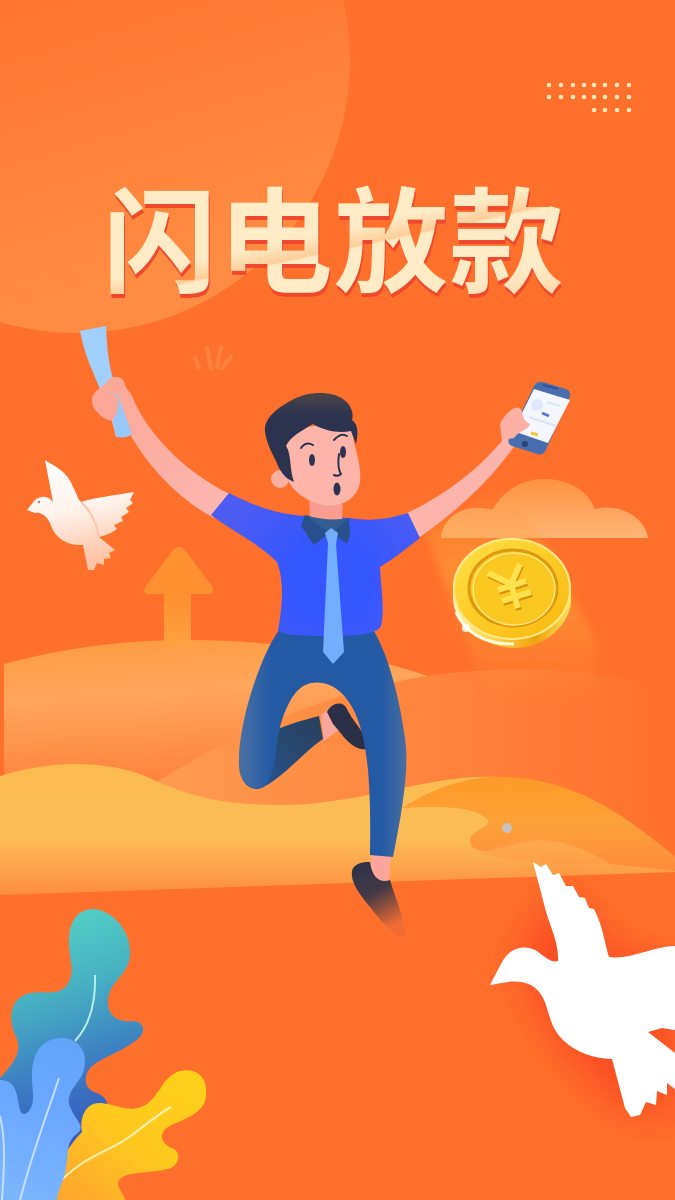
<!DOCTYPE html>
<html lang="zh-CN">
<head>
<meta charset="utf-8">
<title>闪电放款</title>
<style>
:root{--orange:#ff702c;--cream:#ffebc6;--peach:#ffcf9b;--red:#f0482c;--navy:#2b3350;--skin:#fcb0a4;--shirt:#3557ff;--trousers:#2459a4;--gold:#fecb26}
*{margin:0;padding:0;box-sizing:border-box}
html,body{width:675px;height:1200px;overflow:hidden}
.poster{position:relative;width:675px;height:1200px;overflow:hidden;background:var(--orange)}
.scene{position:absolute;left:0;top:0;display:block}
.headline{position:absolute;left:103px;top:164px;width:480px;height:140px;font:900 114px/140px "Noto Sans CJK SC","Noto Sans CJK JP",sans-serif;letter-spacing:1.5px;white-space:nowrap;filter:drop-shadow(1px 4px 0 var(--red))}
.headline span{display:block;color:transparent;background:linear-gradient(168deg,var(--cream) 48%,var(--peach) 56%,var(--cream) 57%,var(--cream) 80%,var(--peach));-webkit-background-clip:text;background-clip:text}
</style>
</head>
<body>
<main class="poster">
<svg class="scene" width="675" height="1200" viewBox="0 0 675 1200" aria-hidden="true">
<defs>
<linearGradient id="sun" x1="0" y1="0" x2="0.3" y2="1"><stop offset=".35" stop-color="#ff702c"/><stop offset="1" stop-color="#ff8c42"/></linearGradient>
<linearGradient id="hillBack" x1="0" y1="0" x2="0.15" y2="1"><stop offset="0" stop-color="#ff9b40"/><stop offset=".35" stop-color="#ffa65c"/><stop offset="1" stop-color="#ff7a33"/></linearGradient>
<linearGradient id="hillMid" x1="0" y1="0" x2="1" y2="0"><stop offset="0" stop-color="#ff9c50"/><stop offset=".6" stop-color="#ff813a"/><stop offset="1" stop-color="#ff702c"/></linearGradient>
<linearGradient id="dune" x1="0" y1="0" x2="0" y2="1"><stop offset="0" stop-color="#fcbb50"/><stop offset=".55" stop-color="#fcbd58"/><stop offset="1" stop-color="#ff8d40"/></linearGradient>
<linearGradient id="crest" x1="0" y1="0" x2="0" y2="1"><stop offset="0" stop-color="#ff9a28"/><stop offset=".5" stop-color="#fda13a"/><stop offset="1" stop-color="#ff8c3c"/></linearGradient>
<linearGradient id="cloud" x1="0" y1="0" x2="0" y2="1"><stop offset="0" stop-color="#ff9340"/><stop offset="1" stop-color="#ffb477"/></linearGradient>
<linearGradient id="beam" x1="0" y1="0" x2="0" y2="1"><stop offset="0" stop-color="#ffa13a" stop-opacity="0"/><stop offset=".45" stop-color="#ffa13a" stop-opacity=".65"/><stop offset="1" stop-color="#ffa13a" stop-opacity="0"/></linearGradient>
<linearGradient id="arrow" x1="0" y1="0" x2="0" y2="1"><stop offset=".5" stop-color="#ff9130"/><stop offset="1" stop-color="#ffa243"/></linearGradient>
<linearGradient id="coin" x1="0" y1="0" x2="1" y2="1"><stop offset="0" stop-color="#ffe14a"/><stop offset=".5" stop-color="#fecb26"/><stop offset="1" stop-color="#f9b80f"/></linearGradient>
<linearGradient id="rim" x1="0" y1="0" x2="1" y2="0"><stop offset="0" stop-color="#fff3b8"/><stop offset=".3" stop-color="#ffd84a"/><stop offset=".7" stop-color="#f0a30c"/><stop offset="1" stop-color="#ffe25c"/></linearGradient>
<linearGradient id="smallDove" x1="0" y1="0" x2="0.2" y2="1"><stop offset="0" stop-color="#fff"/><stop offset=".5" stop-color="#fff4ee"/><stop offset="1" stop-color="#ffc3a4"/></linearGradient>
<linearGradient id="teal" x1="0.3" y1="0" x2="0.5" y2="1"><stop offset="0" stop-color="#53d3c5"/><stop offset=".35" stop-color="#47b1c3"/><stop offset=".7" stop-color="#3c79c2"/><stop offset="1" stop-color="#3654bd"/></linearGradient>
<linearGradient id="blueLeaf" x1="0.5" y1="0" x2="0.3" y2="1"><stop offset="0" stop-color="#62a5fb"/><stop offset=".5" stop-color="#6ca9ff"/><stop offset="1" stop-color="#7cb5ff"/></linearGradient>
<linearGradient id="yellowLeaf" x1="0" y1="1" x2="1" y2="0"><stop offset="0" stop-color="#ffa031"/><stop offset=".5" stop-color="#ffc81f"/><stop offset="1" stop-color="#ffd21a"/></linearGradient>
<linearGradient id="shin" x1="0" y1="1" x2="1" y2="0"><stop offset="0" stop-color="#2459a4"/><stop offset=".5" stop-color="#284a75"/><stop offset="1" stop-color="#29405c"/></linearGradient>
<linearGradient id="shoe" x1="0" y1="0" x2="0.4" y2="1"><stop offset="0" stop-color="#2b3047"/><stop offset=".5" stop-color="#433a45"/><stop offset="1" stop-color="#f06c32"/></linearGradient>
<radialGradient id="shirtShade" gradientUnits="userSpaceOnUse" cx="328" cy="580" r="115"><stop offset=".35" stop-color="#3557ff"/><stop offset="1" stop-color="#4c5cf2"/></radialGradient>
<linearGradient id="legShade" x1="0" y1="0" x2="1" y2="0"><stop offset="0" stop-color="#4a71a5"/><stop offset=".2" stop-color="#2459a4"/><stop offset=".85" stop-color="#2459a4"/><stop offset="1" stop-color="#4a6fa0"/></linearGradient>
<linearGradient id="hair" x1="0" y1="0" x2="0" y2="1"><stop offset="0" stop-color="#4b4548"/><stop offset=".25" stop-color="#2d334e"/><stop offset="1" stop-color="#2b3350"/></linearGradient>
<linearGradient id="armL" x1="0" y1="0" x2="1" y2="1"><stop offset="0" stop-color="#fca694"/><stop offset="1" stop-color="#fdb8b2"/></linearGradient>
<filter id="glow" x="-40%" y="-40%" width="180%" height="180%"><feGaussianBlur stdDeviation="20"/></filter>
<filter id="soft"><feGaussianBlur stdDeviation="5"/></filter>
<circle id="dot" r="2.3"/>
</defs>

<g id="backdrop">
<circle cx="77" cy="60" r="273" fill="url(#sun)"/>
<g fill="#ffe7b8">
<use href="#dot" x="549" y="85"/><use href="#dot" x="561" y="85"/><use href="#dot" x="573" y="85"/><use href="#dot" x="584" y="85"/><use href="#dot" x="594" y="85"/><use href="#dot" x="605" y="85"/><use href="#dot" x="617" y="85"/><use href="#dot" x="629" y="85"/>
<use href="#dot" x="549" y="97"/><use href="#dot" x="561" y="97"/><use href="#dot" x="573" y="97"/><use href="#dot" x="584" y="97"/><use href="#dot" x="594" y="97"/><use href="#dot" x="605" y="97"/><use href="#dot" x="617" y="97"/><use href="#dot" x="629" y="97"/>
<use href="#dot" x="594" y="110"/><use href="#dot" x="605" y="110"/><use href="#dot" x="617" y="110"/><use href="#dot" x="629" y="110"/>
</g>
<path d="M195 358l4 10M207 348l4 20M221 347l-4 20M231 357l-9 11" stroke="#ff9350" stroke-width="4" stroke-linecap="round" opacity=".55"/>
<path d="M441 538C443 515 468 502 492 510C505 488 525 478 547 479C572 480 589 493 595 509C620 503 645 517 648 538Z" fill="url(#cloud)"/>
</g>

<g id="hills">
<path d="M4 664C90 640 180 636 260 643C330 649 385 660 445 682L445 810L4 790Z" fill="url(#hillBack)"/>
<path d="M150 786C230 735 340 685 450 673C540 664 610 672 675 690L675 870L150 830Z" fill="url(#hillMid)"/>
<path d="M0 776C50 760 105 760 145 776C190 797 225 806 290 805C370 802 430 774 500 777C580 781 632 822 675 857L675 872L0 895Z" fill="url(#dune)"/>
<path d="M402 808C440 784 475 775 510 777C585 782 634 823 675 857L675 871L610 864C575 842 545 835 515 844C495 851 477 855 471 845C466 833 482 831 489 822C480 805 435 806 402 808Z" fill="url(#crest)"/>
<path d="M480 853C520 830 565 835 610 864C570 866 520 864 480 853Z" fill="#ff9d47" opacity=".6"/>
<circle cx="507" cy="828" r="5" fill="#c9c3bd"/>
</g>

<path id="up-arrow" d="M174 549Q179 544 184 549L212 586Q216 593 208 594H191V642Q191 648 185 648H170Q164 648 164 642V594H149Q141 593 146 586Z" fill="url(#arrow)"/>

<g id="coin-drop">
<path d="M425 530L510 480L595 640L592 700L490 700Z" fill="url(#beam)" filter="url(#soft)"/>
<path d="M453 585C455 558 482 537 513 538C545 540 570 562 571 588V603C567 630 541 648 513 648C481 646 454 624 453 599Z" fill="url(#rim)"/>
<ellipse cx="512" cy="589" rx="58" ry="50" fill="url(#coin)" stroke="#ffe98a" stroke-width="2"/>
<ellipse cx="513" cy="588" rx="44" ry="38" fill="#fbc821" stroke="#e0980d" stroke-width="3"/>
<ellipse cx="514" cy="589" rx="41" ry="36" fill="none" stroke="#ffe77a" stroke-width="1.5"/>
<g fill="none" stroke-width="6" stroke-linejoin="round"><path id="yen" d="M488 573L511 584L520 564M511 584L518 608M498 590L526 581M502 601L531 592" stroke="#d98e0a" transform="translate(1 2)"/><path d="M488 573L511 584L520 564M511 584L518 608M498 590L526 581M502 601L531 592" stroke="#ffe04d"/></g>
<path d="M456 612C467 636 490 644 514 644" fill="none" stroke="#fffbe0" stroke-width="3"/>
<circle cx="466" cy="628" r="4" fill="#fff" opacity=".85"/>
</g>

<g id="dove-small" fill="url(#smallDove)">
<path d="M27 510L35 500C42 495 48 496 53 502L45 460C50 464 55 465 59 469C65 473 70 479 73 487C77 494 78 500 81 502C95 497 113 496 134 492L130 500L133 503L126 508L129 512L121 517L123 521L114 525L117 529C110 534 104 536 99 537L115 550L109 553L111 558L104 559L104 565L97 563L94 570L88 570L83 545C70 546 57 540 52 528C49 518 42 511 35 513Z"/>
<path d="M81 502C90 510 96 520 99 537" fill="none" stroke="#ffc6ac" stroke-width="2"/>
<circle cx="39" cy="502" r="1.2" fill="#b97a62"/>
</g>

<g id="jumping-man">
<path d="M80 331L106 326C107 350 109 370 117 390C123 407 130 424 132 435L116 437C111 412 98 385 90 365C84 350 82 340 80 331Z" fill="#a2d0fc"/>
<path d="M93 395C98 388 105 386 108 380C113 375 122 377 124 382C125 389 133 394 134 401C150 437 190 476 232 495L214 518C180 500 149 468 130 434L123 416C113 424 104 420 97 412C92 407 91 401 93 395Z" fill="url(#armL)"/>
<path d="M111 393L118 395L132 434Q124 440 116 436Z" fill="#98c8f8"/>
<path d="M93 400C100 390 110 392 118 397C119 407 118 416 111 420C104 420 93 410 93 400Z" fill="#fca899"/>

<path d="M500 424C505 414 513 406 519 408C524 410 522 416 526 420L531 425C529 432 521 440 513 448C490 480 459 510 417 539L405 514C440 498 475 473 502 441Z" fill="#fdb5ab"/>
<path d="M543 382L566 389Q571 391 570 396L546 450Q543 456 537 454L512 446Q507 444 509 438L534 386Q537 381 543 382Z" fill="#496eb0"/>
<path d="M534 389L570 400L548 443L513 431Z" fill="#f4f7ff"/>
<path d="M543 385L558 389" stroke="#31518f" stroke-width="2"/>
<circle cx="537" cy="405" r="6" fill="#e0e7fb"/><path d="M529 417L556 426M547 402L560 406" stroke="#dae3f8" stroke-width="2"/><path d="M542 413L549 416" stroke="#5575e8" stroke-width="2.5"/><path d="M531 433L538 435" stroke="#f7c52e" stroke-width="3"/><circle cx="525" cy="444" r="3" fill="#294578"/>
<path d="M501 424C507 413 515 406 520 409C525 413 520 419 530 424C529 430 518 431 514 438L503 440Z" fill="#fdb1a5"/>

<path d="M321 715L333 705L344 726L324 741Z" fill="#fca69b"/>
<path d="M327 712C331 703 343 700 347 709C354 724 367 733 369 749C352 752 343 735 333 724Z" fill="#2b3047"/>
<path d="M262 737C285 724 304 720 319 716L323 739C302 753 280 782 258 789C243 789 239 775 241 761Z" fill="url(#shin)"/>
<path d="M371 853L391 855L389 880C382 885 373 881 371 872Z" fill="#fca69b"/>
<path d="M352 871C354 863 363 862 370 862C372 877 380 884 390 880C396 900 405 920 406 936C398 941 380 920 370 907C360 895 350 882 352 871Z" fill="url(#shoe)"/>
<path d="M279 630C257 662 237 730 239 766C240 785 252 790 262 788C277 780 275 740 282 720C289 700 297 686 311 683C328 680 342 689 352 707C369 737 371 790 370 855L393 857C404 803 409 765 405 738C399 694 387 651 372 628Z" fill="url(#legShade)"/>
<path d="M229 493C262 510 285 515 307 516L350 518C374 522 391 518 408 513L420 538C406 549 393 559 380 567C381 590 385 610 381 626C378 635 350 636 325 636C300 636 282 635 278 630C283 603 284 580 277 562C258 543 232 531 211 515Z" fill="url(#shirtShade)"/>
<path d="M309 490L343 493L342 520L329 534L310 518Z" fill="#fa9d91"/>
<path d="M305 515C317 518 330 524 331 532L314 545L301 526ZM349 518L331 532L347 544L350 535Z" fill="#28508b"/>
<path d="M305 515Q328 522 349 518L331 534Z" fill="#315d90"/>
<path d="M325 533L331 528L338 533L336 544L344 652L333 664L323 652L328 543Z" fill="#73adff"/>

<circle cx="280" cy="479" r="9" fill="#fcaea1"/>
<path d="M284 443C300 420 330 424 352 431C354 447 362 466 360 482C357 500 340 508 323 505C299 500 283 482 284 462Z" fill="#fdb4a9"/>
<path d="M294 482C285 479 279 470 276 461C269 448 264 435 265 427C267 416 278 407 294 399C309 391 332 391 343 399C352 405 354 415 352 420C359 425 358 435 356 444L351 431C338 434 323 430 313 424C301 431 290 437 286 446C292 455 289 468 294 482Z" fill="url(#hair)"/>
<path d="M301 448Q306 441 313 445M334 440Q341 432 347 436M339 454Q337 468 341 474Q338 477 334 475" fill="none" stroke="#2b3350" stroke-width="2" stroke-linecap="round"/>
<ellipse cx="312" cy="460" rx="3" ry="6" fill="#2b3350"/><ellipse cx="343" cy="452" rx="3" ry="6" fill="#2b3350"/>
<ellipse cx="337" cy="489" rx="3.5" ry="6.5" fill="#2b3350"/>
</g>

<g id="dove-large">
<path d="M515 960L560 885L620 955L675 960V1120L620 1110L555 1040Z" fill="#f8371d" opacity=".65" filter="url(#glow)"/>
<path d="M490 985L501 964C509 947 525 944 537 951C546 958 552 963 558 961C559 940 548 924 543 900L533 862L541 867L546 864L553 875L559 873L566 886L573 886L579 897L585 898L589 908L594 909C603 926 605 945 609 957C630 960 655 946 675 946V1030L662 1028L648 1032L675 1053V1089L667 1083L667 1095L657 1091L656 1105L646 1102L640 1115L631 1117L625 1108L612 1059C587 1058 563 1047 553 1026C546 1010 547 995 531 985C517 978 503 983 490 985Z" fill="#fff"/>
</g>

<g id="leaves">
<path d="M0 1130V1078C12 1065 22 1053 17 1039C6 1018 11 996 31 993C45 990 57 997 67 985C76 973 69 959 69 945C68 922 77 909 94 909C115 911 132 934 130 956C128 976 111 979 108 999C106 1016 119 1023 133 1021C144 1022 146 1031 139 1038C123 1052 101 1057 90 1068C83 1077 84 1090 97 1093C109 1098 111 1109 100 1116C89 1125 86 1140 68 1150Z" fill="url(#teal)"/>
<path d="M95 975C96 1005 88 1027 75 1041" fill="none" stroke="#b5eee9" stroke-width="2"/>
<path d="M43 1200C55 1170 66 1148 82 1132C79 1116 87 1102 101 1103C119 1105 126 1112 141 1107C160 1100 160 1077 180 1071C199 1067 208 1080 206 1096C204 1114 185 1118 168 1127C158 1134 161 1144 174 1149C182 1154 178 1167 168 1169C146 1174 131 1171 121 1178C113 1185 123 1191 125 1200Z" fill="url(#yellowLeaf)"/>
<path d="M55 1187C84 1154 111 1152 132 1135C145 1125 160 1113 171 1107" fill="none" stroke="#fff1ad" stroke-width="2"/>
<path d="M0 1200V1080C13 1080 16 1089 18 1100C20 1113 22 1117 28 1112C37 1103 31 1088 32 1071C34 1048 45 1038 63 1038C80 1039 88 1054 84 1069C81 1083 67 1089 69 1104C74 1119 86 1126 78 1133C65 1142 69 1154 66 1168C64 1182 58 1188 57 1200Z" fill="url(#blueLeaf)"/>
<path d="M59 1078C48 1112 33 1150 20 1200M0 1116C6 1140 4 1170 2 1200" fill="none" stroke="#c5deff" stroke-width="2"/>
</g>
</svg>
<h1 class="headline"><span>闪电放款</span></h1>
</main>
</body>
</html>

...

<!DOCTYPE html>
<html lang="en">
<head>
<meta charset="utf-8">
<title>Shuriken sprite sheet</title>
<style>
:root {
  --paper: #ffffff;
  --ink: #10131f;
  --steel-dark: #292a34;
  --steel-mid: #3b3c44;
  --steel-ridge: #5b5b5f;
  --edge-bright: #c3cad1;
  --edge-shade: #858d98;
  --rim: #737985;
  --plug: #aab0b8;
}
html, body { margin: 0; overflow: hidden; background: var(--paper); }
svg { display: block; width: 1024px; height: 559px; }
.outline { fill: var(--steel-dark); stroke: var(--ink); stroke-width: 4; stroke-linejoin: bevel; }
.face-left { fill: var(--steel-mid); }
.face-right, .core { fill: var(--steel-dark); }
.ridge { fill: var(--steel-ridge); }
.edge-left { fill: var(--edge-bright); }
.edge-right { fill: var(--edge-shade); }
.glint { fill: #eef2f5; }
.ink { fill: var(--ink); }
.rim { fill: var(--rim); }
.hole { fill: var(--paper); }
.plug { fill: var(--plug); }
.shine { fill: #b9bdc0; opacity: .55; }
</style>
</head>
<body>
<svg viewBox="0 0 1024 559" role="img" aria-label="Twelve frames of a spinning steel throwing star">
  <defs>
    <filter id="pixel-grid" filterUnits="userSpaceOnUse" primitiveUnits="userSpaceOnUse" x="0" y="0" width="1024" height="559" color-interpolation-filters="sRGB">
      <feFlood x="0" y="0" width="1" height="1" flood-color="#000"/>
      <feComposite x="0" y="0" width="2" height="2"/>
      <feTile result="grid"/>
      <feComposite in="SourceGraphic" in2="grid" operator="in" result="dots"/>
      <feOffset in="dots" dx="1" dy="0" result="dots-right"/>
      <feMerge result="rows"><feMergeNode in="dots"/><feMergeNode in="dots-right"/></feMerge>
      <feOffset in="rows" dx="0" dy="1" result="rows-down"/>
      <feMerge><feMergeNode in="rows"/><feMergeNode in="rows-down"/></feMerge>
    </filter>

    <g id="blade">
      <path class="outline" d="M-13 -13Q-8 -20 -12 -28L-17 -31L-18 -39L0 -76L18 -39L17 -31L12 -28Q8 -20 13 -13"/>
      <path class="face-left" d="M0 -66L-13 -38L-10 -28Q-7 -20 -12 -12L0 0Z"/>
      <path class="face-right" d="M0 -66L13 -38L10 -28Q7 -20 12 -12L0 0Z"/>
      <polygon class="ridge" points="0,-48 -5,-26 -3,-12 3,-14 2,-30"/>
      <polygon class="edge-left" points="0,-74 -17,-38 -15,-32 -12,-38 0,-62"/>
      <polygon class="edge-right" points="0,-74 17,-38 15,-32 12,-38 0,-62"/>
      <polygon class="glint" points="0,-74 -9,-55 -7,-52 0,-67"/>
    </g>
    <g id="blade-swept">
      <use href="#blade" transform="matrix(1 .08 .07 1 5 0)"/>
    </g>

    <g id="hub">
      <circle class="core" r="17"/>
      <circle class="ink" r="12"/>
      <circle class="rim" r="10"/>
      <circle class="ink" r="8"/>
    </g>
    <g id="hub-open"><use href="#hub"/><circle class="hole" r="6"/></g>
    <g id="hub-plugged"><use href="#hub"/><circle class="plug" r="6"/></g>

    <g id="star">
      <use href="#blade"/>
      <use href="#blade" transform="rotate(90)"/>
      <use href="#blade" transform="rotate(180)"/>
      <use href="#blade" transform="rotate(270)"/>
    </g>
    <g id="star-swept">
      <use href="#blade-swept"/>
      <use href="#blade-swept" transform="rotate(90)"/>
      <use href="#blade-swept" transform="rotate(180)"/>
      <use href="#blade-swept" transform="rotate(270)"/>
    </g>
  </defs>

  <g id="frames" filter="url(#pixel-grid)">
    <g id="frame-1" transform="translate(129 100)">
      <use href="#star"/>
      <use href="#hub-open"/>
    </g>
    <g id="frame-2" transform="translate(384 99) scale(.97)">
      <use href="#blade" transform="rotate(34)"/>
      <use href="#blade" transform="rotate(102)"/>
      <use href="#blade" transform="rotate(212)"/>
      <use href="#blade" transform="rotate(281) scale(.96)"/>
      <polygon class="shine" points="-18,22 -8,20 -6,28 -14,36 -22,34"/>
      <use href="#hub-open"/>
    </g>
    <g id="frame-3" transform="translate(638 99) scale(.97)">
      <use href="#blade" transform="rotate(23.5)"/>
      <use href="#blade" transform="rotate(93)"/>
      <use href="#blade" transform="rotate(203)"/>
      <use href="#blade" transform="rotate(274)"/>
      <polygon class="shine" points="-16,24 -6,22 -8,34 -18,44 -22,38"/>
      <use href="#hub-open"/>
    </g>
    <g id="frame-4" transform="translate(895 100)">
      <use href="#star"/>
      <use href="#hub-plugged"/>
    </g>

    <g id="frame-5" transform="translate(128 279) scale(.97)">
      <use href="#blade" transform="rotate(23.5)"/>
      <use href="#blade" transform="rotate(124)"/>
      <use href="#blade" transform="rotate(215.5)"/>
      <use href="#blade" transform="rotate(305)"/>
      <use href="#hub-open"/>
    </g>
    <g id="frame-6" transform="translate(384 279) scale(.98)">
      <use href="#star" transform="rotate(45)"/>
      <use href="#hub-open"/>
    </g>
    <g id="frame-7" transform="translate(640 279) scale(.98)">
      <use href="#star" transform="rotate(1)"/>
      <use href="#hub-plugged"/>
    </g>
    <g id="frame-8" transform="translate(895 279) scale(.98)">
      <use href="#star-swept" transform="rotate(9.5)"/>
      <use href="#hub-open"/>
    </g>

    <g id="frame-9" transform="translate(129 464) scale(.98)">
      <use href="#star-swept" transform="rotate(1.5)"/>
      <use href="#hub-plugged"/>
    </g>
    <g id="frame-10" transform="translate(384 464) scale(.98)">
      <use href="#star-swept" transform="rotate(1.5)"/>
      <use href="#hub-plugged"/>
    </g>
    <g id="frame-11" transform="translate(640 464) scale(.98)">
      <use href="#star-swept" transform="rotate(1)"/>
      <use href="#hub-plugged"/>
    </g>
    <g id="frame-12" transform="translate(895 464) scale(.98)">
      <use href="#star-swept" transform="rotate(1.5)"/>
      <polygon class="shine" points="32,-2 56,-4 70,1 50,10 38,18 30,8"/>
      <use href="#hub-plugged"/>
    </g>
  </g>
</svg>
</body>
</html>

### [WHAT TO DO]
Extract the lines of the preceding material that run from the line with "400C100 390 110" through the line with "871C354 863 363", inclusive, reproducing them exactly and adding nothing.

### [ANSWER]
<path d="M93 400C100 390 110 392 118 397C119 407 118 416 111 420C104 420 93 410 93 400Z" fill="#fca899"/>

<path d="M500 424C505 414 513 406 519 408C524 410 522 416 526 420L531 425C529 432 521 440 513 448C490 480 459 510 417 539L405 514C440 498 475 473 502 441Z" fill="#fdb5ab"/>
<path d="M543 382L566 389Q571 391 570 396L546 450Q543 456 537 454L512 446Q507 444 509 438L534 386Q537 381 543 382Z" fill="#496eb0"/>
<path d="M534 389L570 400L548 443L513 431Z" fill="#f4f7ff"/>
<path d="M543 385L558 389" stroke="#31518f" stroke-width="2"/>
<circle cx="537" cy="405" r="6" fill="#e0e7fb"/><path d="M529 417L556 426M547 402L560 406" stroke="#dae3f8" stroke-width="2"/><path d="M542 413L549 416" stroke="#5575e8" stroke-width="2.5"/><path d="M531 433L538 435" stroke="#f7c52e" stroke-width="3"/><circle cx="525" cy="444" r="3" fill="#294578"/>
<path d="M501 424C507 413 515 406 520 409C525 413 520 419 530 424C529 430 518 431 514 438L503 440Z" fill="#fdb1a5"/>

<path d="M321 715L333 705L344 726L324 741Z" fill="#fca69b"/>
<path d="M327 712C331 703 343 700 347 709C354 724 367 733 369 749C352 752 343 735 333 724Z" fill="#2b3047"/>
<path d="M262 737C285 724 304 720 319 716L323 739C302 753 280 782 258 789C243 789 239 775 241 761Z" fill="url(#shin)"/>
<path d="M371 853L391 855L389 880C382 885 373 881 371 872Z" fill="#fca69b"/>
<path d="M352 871C354 863 363 862 370 862C372 877 380 884 390 880C396 900 405 920 406 936C398 941 380 920 370 907C360 895 350 882 352 871Z" fill="url(#shoe)"/>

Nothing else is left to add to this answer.